▶ [EXERCISE INPUTS]:
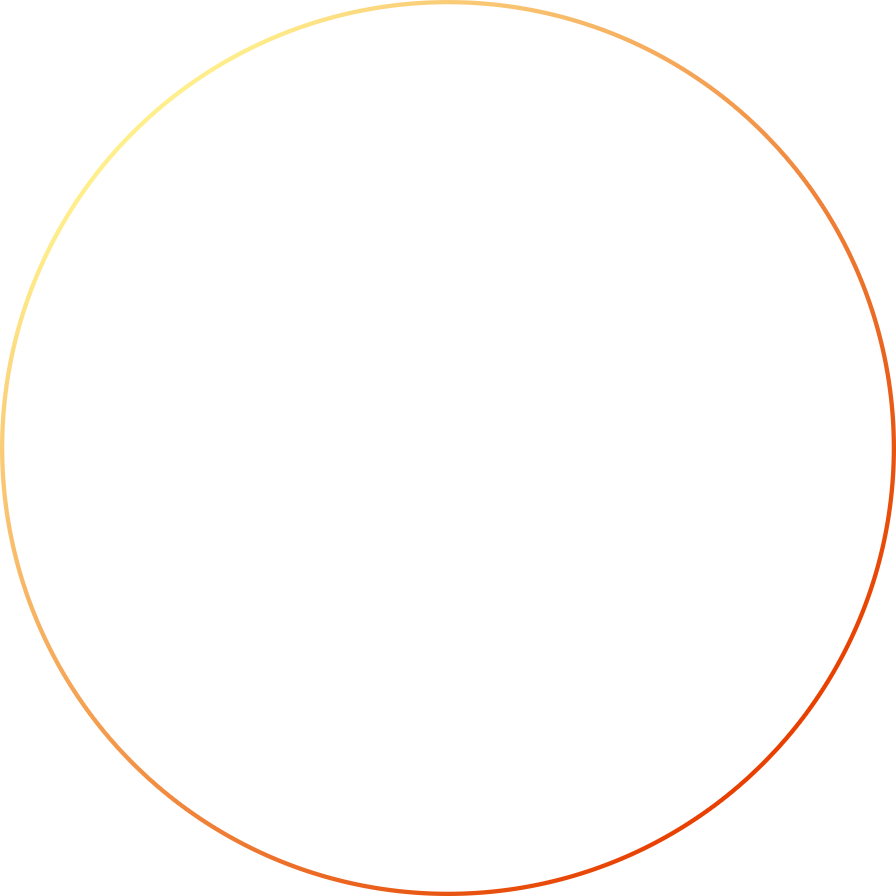
Write a WebGL 1 fragment shader that draws this background.

```glsl
precision highp float;

uniform vec2 u_resolution;

const vec3 PAPER = vec3(1.0);
const vec3 YELLOW = vec3(1.0, 0.94, 0.55);
const vec3 APRICOT = vec3(0.98, 0.80, 0.47);
const vec3 ORANGE = vec3(0.95, 0.58, 0.28);
const vec3 EMBER = vec3(0.91, 0.33, 0.07);
const vec3 RED = vec3(0.91, 0.25, 0.0);

const vec2 CENTER = vec2(0.5);
const float RING_RADIUS = 0.4976;
const float RING_WIDTH = 0.0048;

// Diagonal ramp: 0 at the upper left corner, 1 at the lower right
vec3 ringColor(float t) {
  vec3 color = mix(YELLOW, APRICOT, smoothstep(0.14, 0.26, t));
  color = mix(color, ORANGE, clamp((t - 0.25) / 0.25, 0.0, 1.0));
  color = mix(color, EMBER, clamp((t - 0.5) / 0.25, 0.0, 1.0));
  return mix(color, RED, clamp((t - 0.75) / 0.1, 0.0, 1.0));
}

void main() {
  float canvasSize = min(u_resolution.x, u_resolution.y);
  vec2 p = (gl_FragCoord.xy - 0.5 * u_resolution) / canvasSize + CENTER;
  float pixel = 1.0 / canvasSize;

  // Thin ring touching the canvas edges
  float ringDistance = abs(length(p - CENTER) - RING_RADIUS) - 0.5 * RING_WIDTH;
  float coverage = clamp(0.5 - ringDistance / pixel, 0.0, 1.0);

  float diagonal = 0.5 * (p.x + 1.0 - p.y);
  gl_FragColor = vec4(mix(PAPER, ringColor(diagonal), coverage), 1.0);
}
```
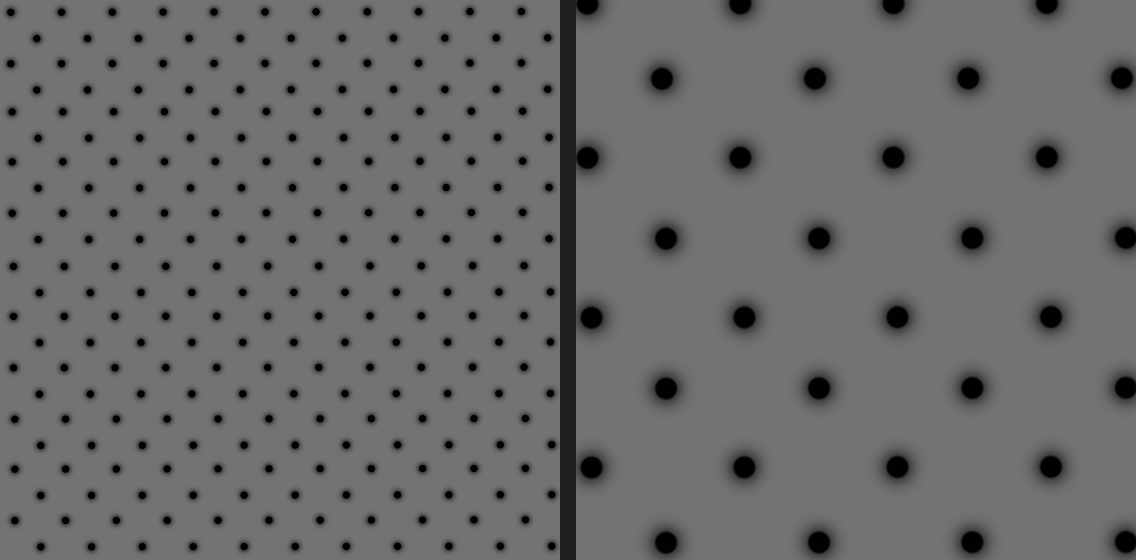
Left, the full canvas; right, a detail of the centre.
Reproduce this pattern procedurally as a three.js fragment shader.

```glsl
// Staggered grid of small black dots with soft dark halos on plain grey.
varying vec2 vUv;

// Lattice, in fractions of the canvas, measured from the top left
const vec2 FIRST_DOT = vec2(0.0195, 0.0221);
const vec2 PITCH = vec2(0.0912, 0.0909);
const vec2 STAGGER = vec2(0.0467, 0.0470);

// Unevenness of the lattice
const float ROWS_PER_BAND = 3.0;
const float BAND_ORIGIN = -0.0694;
const float BAND_PITCH = 0.2727;
const vec4 BAND_SHIFT = vec4(0.0023, -0.0034, 0.0, 0.0);
const float BAND_ROW_PITCH = 0.0905;
const float MIDDLE_ROW_LIFT = 0.0013;
const float BAND_DRIFT = 0.0024;
const float COLUMN_SAG = 0.0023;
const float TILT = 0.0016;

// Dot
const float DOT_RADIUS = 0.00645;
const float EDGE_SOFTNESS = 0.0010;
const float HALO_RADIUS = 0.0091;
const float HALO_DEPTH = 0.38;

const vec3 GROUND = vec3(0.452);
const vec3 INK = vec3(0.004);
const float PI = 3.14159;

// Top of a row: bands of three rows, each band slightly displaced
float rowHeight(float band, float rowInBand) {
  float shift = dot(BAND_SHIFT, vec4(equal(vec4(band), vec4(0.0, 1.0, 2.0, 3.0))));
  float lift = rowInBand == 1.0 ? MIDDLE_ROW_LIFT : 0.0;
  return BAND_ORIGIN + band * BAND_PITCH + shift + rowInBand * BAND_ROW_PITCH - lift;
}

// Distance to the nearest dot of one of the two interleaved lattices
float dotDistance(vec2 p, vec2 offset) {
  vec2 cell = floor((p - offset - FIRST_DOT) / PITCH + 0.5);
  float band = floor((cell.y + 1.5) / ROWS_PER_BAND);
  float rowInBand = cell.y + 1.0 - band * ROWS_PER_BAND;

  vec2 center = offset;
  center.x += FIRST_DOT.x + cell.x * PITCH.x;
  center.y += rowHeight(band, rowInBand) - TILT * center.x;
  center.x += band * BAND_DRIFT - COLUMN_SAG * sin(PI * center.x);
  return length(p - center);
}

void main() {
  vec2 p = vec2(vUv.x, 1.0 - vUv.y);
  float d = min(dotDistance(p, vec2(0.0)), dotDistance(p, STAGGER));

  // Gaussian halo below a crisp core
  float halo = HALO_DEPTH * exp(-d * d / (HALO_RADIUS * HALO_RADIUS));
  float core = 1.0 - smoothstep(DOT_RADIUS - EDGE_SOFTNESS, DOT_RADIUS + EDGE_SOFTNESS, d);
  gl_FragColor = vec4(mix(GROUND - halo, INK, core), 1.0);
}
```
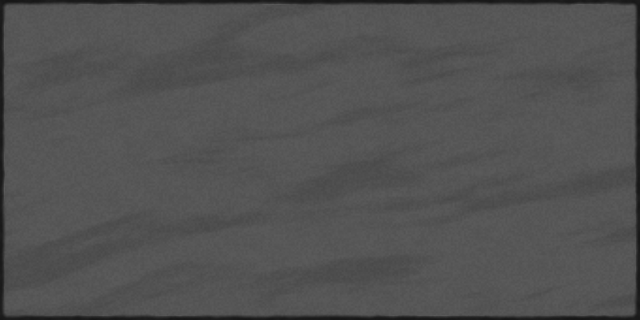
Write a Shadertoy shader that draws this texture.

```glsl
// A flat grey slate tile with a worn, dark rim along its edges.
// Stretched, warped noise makes the faint slanted wisps; fine noise adds grain;
// a rounded box distance with a wobbling offset shapes the rim.

const vec3 SLATE_COLOR = vec3(0.340);
const vec3 RIM_COLOR = vec3(0.104);
const float WISP_SLANT = 0.21;              // radians, rising to the right
const vec2 WISP_FREQUENCY = vec2(2.6, 15.0);
const float WISP_DEPTH = 0.036;
const float MOTTLE_DEPTH = 0.016;
const float GRAIN_FREQUENCY = 170.0;
const float GRAIN_DEPTH = 0.030;
const float RIM_INNER = 0.005;
const float RIM_OUTER = 0.018;
const float RIM_WOBBLE = 0.007;
const float CORNER_RADIUS = 0.025;
const float SHADE_WIDTH = 0.014;
const float SHADE_DEPTH = 0.030;

float hash(vec2 p) {
    vec3 q = fract(vec3(p.xyx) * 0.1031);
    q += dot(q, q.yzx + 33.33);
    return fract((q.x + q.y) * q.z);
}

float valueNoise(vec2 p) {
    vec2 cell = floor(p);
    vec2 f = fract(p);
    f = f * f * (3.0 - 2.0 * f);
    float low = mix(hash(cell), hash(cell + vec2(1.0, 0.0)), f.x);
    float high = mix(hash(cell + vec2(0.0, 1.0)), hash(cell + vec2(1.0)), f.x);
    return mix(low, high, f.y);
}

float fbm(vec2 p) {
    float sum = 0.0;
    float weight = 0.5;
    for (int i = 0; i < 5; i++) {
        sum += weight * valueNoise(p);
        p = mat2(0.98, 0.17, -0.17, 0.98) * p * 2.03 + 17.3;
        weight *= 0.5;
    }
    return sum / 0.97;
}

// Thin dark streaks, 0 to 1, bent gently by a broad warp
float wisps(vec2 p) {
    float c = cos(WISP_SLANT);
    float s = sin(WISP_SLANT);
    vec2 along = vec2(c * p.x + s * p.y, c * p.y - s * p.x);
    along.y += 0.09 * (valueNoise(p * vec2(2.0, 3.0) + 5.0) - 0.5);
    along.y += 0.02 * (fbm(p * 9.0 + 31.0) - 0.5);
    float streak = fbm(along * WISP_FREQUENCY + 40.0);
    return smoothstep(0.48, 0.78, streak);
}

// Distance inwards from the edge of the rounded tile
float edgeDistance(vec2 p, vec2 size) {
    vec2 q = abs(p - 0.5 * size) - 0.5 * size + CORNER_RADIUS;
    return CORNER_RADIUS - length(max(q, 0.0)) - min(max(q.x, q.y), 0.0);
}

void mainImage(out vec4 fragColor, in vec2 fragCoord) {
    vec2 p = fragCoord / iResolution.y;
    vec2 size = vec2(iResolution.x / iResolution.y, 1.0);

    // Slate surface
    vec3 color = SLATE_COLOR;
    color -= WISP_DEPTH * wisps(p);
    color += MOTTLE_DEPTH * (fbm(p * vec2(14.0, 26.0) + 70.0) - 0.5);
    color += GRAIN_DEPTH * (valueNoise(p * GRAIN_FREQUENCY) - 0.5);

    // Worn rim and the soft shade inside it
    float edge = edgeDistance(p, size);
    float wobble = RIM_WOBBLE * (fbm(p * 22.0 + 11.0) - 0.5);
    color -= SHADE_DEPTH * exp(-max(edge, 0.0) / SHADE_WIDTH);
    float aa = 0.5 / iResolution.y;
    float inside = smoothstep(RIM_INNER - aa, RIM_OUTER + aa, edge + wobble);
    vec3 rim = RIM_COLOR + 0.05 * (fbm(p * 45.0) - 0.5);
    color = mix(rim, color, inside);

    // Broken pale line where the rim meets the surface
    float line = 1.0 - smoothstep(0.0, 0.003, abs(edge + 0.5 * wobble - 0.015));
    color += 0.06 * line * smoothstep(0.55, 0.75, valueNoise(p * 7.0 + 3.0));

    fragColor = vec4(color, 1.0);
}
```
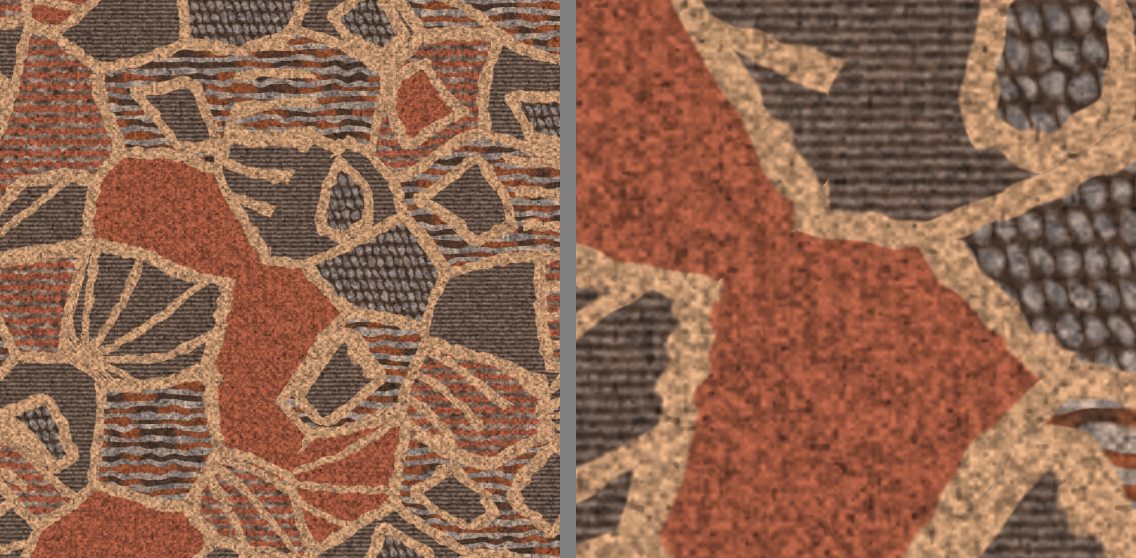
Left, the full canvas; right, a detail of the centre.
This texture is drawn by a Shadertoy shader. Its source:

```glsl
// Woven patchwork carpet: irregular textured patches outlined in tan yarn.

const float TAU = 6.2832;
const float GRID = 5.4;
const float SEAM = 0.0105;

const vec3 TAN = vec3(0.73, 0.56, 0.42);
const vec3 TERRACOTTA = vec3(0.59, 0.32, 0.23);
const vec3 UMBER = vec3(0.27, 0.20, 0.16);
const vec3 TAUPE = vec3(0.45, 0.38, 0.34);
const vec3 SLATE = vec3(0.45, 0.41, 0.40);
const vec3 PALE = vec3(0.69, 0.60, 0.53);
const vec3 RUST = vec3(0.53, 0.29, 0.18);

float hash(vec2 p) {
    return fract(sin(dot(p, vec2(127.1, 311.7))) * 43758.5453);
}

float noise(vec2 p) {
    vec2 i = floor(p), f = fract(p);
    f = f * f * (3.0 - 2.0 * f);
    float low = mix(hash(i), hash(i + vec2(1, 0)), f.x);
    float high = mix(hash(i + vec2(0, 1)), hash(i + vec2(1, 1)), f.x);
    return mix(low, high, f.y);
}

vec2 warp(vec2 p, float frequency, float amount) {
    vec2 q = p * frequency;
    return p + amount * (vec2(noise(q), noise(q + 53.0)) - 0.5);
}

vec2 rotate(vec2 p, float angle) {
    float c = cos(angle), s = sin(angle);
    return vec2(c * p.x - s * p.y, s * p.x + c * p.y);
}

vec2 site(vec2 cell) {
    return cell + 0.5 + 0.8 * (vec2(hash(cell), hash(cell + 37.0)) - 0.5);
}

// 0 ribbed, 1 plain, 2 knotted, 3 dashed, 4 red grid
int pickWeave(vec2 cell, float seed) {
    float h = hash(cell + seed);
    return int(step(0.27, h) + step(0.48, h) + step(0.66, h) + step(0.87, h));
}

// Nearest cell, with distances to the nearest cell edge and weave change
vec2 findPatch(vec2 p, float seed, out float cellEdge, out float weaveEdge) {
    vec2 base = floor(p), nearest = base;
    float best = 9.0;
    for (int k = 0; k < 9; k++) {
        vec2 cell = base + vec2(k % 3 - 1, k / 3 - 1);
        float d = length(site(cell) - p);
        if (d < best) { best = d; nearest = cell; }
    }
    cellEdge = weaveEdge = 9.0;
    vec2 a = site(nearest);
    for (int k = 0; k < 25; k++) {
        vec2 cell = nearest + vec2(k % 5 - 2, k / 5 - 2);
        if (k == 12) continue;
        vec2 b = site(cell);
        float d = dot(0.5 * (a + b) - p, normalize(b - a));
        cellEdge = min(cellEdge, d);
        if (pickWeave(cell, seed) != pickWeave(nearest, seed)) weaveEdge = min(weaveEdge, d);
    }
    return nearest;
}

vec3 ribbed(vec2 p) {
    float rib = 0.5 + 0.5 * sin(TAU * 132.0 * p.y + 1.2 * noise(p * 90.0));
    return mix(UMBER, TAUPE, 0.15 + 0.85 * rib);
}

vec3 knotted(vec2 p) {
    vec2 g = warp(p, 90.0, 0.006) * vec2(66, 48);
    g.x += 0.5 * mod(floor(g.y), 2.0);
    vec2 f = fract(g) - 0.5;
    float knot = 1.0 - smoothstep(0.22, 0.58, length(f + vec2(0.4 * f.y, 0)));
    return mix(UMBER, mix(SLATE, PALE, 0.6 * noise(p * 150.0)), knot);
}

vec3 dashed(vec2 p) {
    float y = p.y * 47.0 + 0.5 * noise(p * vec2(45, 60));
    float row = floor(y);
    float band = smoothstep(-0.4, 0.5, sin(TAU * y));
    vec3 deep = mix(UMBER, RUST, smoothstep(0.25, 0.65, noise(vec2(p.x * 34.0, row * 7.3))));
    vec3 light = mix(SLATE, PALE, noise(vec2(p.x * 75.0, row * 3.7)));
    return mix(deep, light, band);
}

vec3 redGrid(vec2 p) {
    vec2 g = warp(p, 80.0, 0.005) * vec2(60, 50);
    float stitch = sin(TAU * g.y) + 0.5 * sin(TAU * g.x);
    vec3 gap = mix(UMBER, PALE, noise(p * vec2(70, 100)));
    return mix(gap, TERRACOTTA, smoothstep(-0.7, 0.4, stitch));
}

vec3 weaveColor(int weave, vec2 p) {
    if (weave == 0) return ribbed(p);
    if (weave == 1) return TERRACOTTA;
    if (weave == 2) return knotted(p);
    return weave == 3 ? dashed(p) : redGrid(p);
}

// Bent parallel strips that stop partway across the patch
float fingers(vec2 q, float pitch) {
    q.y += 2.0 * q.x * q.x;
    float strip = abs(fract(q.y / pitch) - 0.5) * pitch;
    return max(strip, q.x - 0.025);
}

// Straight rays spreading from a point beside the patch
float fan(vec2 q, float spread) {
    q.x += 0.12;
    float a = atan(q.y, q.x) / spread;
    return length(q) * abs(fract(a) - 0.5) * spread;
}

float inset(vec2 q, float size) {
    vec2 d = abs(vec2(q.x + 0.25 * q.y, q.y)) - size * vec2(0.75, 0.9);
    return length(max(d, 0.0)) + min(max(d.x, d.y), 0.0) - 0.012;
}

float yarnMask(float d, float halfWidth, float soft) {
    return 1.0 - smoothstep(halfWidth - soft, halfWidth + soft, d);
}

void mainImage(out vec4 fragColor, in vec2 fragCoord) {
    vec2 uv = fragCoord / iResolution.y;
    float soft = max(0.0018, 0.8 / iResolution.y);
    float seed = 11.0;

    // Patches
    vec2 p = warp(warp(uv, 7.0, 0.055), 75.0, 0.007);
    float cellEdge, weaveEdge;
    vec2 cell = findPatch(p * GRID, seed, cellEdge, weaveEdge);
    int weave = pickWeave(cell, seed);
    float line = weaveEdge / GRID;

    // Insets, strips and rays inside some patches
    vec2 local = rotate(p - site(cell) / GRID, 1.6 * hash(cell + 71.0) - 0.8);
    float motif = hash(cell + 19.0);
    if (motif < 0.27) {
        float d = max(inset(local, 0.05), 0.02 - cellEdge / GRID);
        if (d < 0.0) weave = (weave + 2) % 5;
        line = min(line, abs(d));
    } else if (motif < 0.47) {
        line = min(line, fingers(local, 0.052) + 0.002);
    } else if (motif < 0.6) {
        line = min(line, fan(local, 0.42) + 0.003);
    }

    // Yarn colours and pile grain
    vec3 color = mix(weaveColor(weave, uv), TAN, yarnMask(line, SEAM, soft));
    float grain = 0.65 * noise(uv * 235.0) + 0.35 * noise(uv * 410.0 + 9.0);
    float speck = smoothstep(0.72, 0.95, noise(uv * 190.0 + 31.0));
    color *= 1.0 + 0.75 * (grain - 0.48) - 0.25 * speck;
    fragColor = vec4(color, 1.0);
}
```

▶ [ACTIVITY]: A single number is the whole answer: how many lines in the listing contain "nearest"?

▶ [RESPONSE BOX]: 8